• [THE PROBLEM]
Please count the lines in the data below that hold the word "band", and give only the number.

[Source texts of formatted documents]
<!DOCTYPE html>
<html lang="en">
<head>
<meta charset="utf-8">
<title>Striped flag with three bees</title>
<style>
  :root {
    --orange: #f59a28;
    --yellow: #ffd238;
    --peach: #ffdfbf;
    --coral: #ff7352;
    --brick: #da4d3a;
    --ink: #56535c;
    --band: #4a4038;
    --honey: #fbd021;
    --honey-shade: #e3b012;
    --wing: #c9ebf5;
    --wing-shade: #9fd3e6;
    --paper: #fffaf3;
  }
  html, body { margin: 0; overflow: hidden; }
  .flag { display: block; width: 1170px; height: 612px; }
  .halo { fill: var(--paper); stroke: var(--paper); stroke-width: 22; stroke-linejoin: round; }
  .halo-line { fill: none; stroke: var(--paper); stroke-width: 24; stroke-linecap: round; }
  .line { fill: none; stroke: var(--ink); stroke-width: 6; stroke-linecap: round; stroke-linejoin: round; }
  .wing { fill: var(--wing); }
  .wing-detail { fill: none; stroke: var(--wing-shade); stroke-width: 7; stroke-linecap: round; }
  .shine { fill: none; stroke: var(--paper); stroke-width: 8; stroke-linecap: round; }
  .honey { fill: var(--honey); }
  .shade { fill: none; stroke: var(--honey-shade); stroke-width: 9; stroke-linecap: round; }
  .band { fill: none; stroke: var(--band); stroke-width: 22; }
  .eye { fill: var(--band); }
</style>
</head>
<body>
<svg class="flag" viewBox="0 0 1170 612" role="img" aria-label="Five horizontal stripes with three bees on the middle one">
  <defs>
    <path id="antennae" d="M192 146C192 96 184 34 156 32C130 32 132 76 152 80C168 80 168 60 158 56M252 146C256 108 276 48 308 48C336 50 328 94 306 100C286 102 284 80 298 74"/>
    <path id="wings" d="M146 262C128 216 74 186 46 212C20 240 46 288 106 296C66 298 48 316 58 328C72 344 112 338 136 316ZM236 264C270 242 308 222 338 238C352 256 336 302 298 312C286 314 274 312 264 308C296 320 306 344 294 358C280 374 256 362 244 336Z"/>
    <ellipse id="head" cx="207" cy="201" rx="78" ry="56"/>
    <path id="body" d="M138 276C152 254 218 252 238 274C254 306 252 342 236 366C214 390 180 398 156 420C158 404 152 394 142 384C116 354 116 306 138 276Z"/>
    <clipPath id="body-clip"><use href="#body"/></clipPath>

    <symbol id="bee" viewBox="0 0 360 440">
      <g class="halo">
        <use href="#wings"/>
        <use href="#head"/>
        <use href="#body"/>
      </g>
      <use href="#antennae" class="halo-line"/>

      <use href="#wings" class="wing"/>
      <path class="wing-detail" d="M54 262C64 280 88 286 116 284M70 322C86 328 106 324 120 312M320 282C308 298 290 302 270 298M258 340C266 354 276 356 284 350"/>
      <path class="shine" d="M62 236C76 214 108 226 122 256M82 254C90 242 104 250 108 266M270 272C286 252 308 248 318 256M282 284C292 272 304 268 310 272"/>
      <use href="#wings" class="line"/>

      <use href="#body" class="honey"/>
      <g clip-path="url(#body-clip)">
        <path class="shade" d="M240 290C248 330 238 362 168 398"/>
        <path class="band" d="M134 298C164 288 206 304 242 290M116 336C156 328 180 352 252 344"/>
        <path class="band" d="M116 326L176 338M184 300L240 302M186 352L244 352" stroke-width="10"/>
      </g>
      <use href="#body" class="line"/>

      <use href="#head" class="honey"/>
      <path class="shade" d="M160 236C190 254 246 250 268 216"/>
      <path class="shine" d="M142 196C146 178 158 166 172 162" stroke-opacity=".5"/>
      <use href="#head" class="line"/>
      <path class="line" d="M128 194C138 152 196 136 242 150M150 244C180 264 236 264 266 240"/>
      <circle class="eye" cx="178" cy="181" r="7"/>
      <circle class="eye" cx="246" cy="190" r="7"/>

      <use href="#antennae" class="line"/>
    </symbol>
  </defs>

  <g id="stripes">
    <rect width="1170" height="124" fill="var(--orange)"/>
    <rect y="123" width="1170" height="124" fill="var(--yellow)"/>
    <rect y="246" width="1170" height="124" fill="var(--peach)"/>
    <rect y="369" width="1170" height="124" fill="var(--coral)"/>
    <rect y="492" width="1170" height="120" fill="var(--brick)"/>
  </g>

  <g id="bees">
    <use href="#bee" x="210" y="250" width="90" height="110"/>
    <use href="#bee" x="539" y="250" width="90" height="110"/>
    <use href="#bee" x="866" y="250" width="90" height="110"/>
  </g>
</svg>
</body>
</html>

• [FINAL ANSWER]
5